The co-investment strategy has proven itself to be a popular alternative for private market investors. According to PWC’s 2019 Private Equity Trend survey, 82% of LP respondents emphasized that the high frequency of co-investment deals resulted in higher returns. With a surge of co-investment activity and its potential for mutually beneficial outcomes, let’s review the possible risks for LPs and GPs.
At the recent IPEM 2020 conference in France, Rishi Kotecha, global head of buyout strategy at IHS Markit, analyzed co-investments as part of a panel discussion.
Here are key takeaways from the panel:
- LPs are involved earlier than ever before in co-investments.
- LPs are involved in add-on acquisitions.
- LPs are setting aside dedicated co-investment funds to improve overall investment portfolio performance.
- GP to GP co-investment, a niche industry, allows the GP co-investment to be a real value add partner.
Co-investment benefits for LPs
Many LPs partaking in co-investment strategies are pleased by the reduction in fees.
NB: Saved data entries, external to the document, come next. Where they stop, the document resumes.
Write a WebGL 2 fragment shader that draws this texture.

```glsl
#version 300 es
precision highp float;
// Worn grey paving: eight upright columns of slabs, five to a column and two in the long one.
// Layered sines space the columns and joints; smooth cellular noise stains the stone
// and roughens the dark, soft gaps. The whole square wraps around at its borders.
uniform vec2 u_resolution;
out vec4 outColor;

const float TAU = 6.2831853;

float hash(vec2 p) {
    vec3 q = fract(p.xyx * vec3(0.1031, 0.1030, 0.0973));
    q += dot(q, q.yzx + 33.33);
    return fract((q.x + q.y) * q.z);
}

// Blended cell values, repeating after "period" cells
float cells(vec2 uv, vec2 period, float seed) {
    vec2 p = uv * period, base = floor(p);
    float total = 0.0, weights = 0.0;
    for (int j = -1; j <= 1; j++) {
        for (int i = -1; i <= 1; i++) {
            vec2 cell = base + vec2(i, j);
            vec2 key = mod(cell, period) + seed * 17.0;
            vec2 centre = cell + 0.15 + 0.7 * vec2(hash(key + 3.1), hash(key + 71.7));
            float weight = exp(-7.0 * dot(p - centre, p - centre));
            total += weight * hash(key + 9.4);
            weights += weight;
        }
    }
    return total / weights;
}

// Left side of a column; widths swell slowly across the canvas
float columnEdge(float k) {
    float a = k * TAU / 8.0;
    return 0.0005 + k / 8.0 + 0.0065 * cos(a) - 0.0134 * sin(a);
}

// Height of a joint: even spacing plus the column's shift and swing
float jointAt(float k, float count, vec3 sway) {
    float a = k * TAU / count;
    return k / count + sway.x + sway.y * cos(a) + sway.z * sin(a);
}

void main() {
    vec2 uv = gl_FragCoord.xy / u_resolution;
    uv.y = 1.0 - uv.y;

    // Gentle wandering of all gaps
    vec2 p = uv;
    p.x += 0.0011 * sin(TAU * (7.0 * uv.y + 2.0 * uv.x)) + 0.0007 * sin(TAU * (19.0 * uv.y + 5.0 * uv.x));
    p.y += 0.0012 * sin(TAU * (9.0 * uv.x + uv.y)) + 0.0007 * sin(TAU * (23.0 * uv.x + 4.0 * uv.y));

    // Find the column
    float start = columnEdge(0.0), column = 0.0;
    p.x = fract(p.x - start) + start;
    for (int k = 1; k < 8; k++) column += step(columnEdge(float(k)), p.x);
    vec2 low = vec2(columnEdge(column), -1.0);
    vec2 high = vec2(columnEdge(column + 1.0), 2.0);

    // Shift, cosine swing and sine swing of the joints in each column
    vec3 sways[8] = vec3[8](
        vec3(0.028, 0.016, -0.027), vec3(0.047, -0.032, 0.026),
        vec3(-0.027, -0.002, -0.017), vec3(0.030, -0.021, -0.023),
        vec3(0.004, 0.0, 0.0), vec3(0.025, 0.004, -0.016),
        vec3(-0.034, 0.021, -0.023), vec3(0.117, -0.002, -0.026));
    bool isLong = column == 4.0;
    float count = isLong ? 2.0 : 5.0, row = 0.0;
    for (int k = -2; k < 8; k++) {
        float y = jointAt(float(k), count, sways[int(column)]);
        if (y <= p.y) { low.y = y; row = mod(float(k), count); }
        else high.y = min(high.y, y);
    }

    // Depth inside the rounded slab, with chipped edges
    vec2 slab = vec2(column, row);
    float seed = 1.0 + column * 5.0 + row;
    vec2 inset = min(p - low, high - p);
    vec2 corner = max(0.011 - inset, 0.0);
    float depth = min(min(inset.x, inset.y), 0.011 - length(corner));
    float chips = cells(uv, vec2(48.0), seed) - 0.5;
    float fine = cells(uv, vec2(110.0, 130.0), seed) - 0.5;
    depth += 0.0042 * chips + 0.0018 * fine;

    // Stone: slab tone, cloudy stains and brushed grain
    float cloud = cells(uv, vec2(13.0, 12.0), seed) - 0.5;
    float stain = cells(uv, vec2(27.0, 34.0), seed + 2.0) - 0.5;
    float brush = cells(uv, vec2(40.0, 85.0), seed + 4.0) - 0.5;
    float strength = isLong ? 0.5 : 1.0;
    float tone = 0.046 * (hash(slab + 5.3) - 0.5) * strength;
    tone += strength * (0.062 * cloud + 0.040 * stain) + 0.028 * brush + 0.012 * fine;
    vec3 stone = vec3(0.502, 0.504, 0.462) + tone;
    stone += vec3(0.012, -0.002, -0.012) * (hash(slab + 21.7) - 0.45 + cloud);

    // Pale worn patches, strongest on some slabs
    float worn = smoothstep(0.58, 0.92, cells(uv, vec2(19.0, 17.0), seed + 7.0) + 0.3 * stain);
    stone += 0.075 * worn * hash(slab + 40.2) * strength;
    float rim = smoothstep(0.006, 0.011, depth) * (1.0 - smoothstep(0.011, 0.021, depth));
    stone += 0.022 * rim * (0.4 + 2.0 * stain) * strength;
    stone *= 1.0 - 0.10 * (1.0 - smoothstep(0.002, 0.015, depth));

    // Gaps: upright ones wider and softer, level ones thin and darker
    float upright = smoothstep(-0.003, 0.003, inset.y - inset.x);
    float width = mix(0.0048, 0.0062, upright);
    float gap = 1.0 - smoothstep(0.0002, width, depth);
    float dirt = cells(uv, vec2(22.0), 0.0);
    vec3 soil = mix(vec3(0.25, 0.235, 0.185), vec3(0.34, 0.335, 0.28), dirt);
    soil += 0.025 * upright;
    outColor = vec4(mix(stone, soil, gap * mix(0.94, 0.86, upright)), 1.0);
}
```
While lower costs are always a clear benefit, the main driver for LPs to co-invest is to build a better portfolio with the opportunity of achieving higher returns. By partnering with GPs, LPs have greater access to certain industries and regions expanding their portfolio allocation risk profiles.
Justin Wang, leader of European principal investments at Texas Teachers says:
“Co-investments have generated alpha for us not only because of fee savings, but also because of good asset selection. Over time, those factors have helped contribute to the value of our members’ pension fund. Additional benefits of co-investments include the opportunity to view our GPs’ investment processes up close and through that, we can typically build a stronger relationship from working on deals together.”
The add-on benefit for the LP relative to directly investing is their increased confidence knowing that the GP already thoroughly conducted due diligence on the deal, allowing more exposure while leveraging GPs expertise.
Co-investment benefits for GPs
The co-investment strategy provides an opportunity for GPs to build stronger relationships with LPs. With an increasing demand for co-investments, there are better odds for a successful fundraise. Subsequently, providing capital for the GP to access higher ticketed deals, across the portfolio of deals, which in the era of “high” prices, enables the GP to proceed with deals that were previously unfeasible.
Furthermore, the GP gains access to increased resources and a breadth of skills that are leverageable from the co-investor, which enables a heightened opportunity of success.
Gilles Collombin, Partner at Charterhouse Capital Partners says:
“At Charterhouse, we see co-investments as an opportunity for both us and our LPs. The benefit for Charterhouse is that we prefer our investor relationships to work as a two-way dialogue where we pool knowledge to build strong investment convictions. Likewise, from an investor’s perspective co-investments are an opportunity to have greater exposure to their high-conviction investments.”
Risks for LPs
As with anyone, GPs can make bad investments. When a deal does go bad, how does the interest of the GP and LP remain aligned? In such a scenario, an LP might be asked to front additional capital and have that investment reserve available. The LP most likely has threshold to which it would stay committed, potentially tainting their relationship with the GP moving forward. Moreover, with increased exposure to a single investment, there is a concentration risk should the investment go bad.
Due to LPs general lack of resources and expertise, the short time-frame to evaluate a co-investment deal creates a weighted challenge for decision making. As co-investment is about portfolio investment selection vs. GP managers selection, LPs need to master being successful in both skill sets. LPs typically lack the in-house skill and resources to evaluate the deal, thus the diligence process is somewhat lighter or outsourced.
“Having the right resources is the most important part of building a successful co-investment program. Co-investments do inherently create a higher level of risk due to having more concentration in a single asset, but that can also be an opportunity to capitalize on, so it is important to have a team that can effectively evaluate deals while keeping up GP timelines.”
The balance of the LP primary program may also be impacted, if GPs are selected based on co-invest opportunity, rather than track record and expertise. This can pose a risk for both the LP and GP.
Risks for GPs
The deal process can be delayed. When deals are ready for execution, there is an additional level of due diligence performed by the LP that adds to the timeframe, along with the added cost and resources required.
GPs also run the risk of damaging relationships with other LPs due to potential allocation bias. However, a topical focus for the GP is ensuring that interests are aligned, as co-investment is a business partnership. An LP not being a part of one deal does not necessarily exclude them from the next opportunity.
GPs need to carefully track their investors’ co-investments interest and activity, as failure to do so may have regulatory implications as well as difficulties in explaining the co-investment allocation policy to the broader investor base.
GPs are offering more co-investment opportunities as the competitive landscape continues to increase. Co-investment is a key part, almost a must, when it comes to manager attractiveness.
“Co-investments are an important part of our toolkit to deliver the balanced and diversified portfolios LPs want. Without co-investments it would, for instance, be much harder to manage concentration risk within a fund and would limit the investment opportunities we could pursue. Ultimately, this is a benefit to all of our LPs as we can develop well-constructed portfolios.”
LPs who choose to co-invest need to be diligent when evaluating opportunities and committing to participate in deals, as well as ensuring that it corresponds to their respective portfolio strategy. It is especially important that both GPs and LPs interests and skill-sets are aligned when choosing this strategy. Whether or not this trend will continue to become the norm or if this is an opportunistic period during a peak time in the market, is yet to be seen. For any questions or comments, please contact Rishi Kotecha.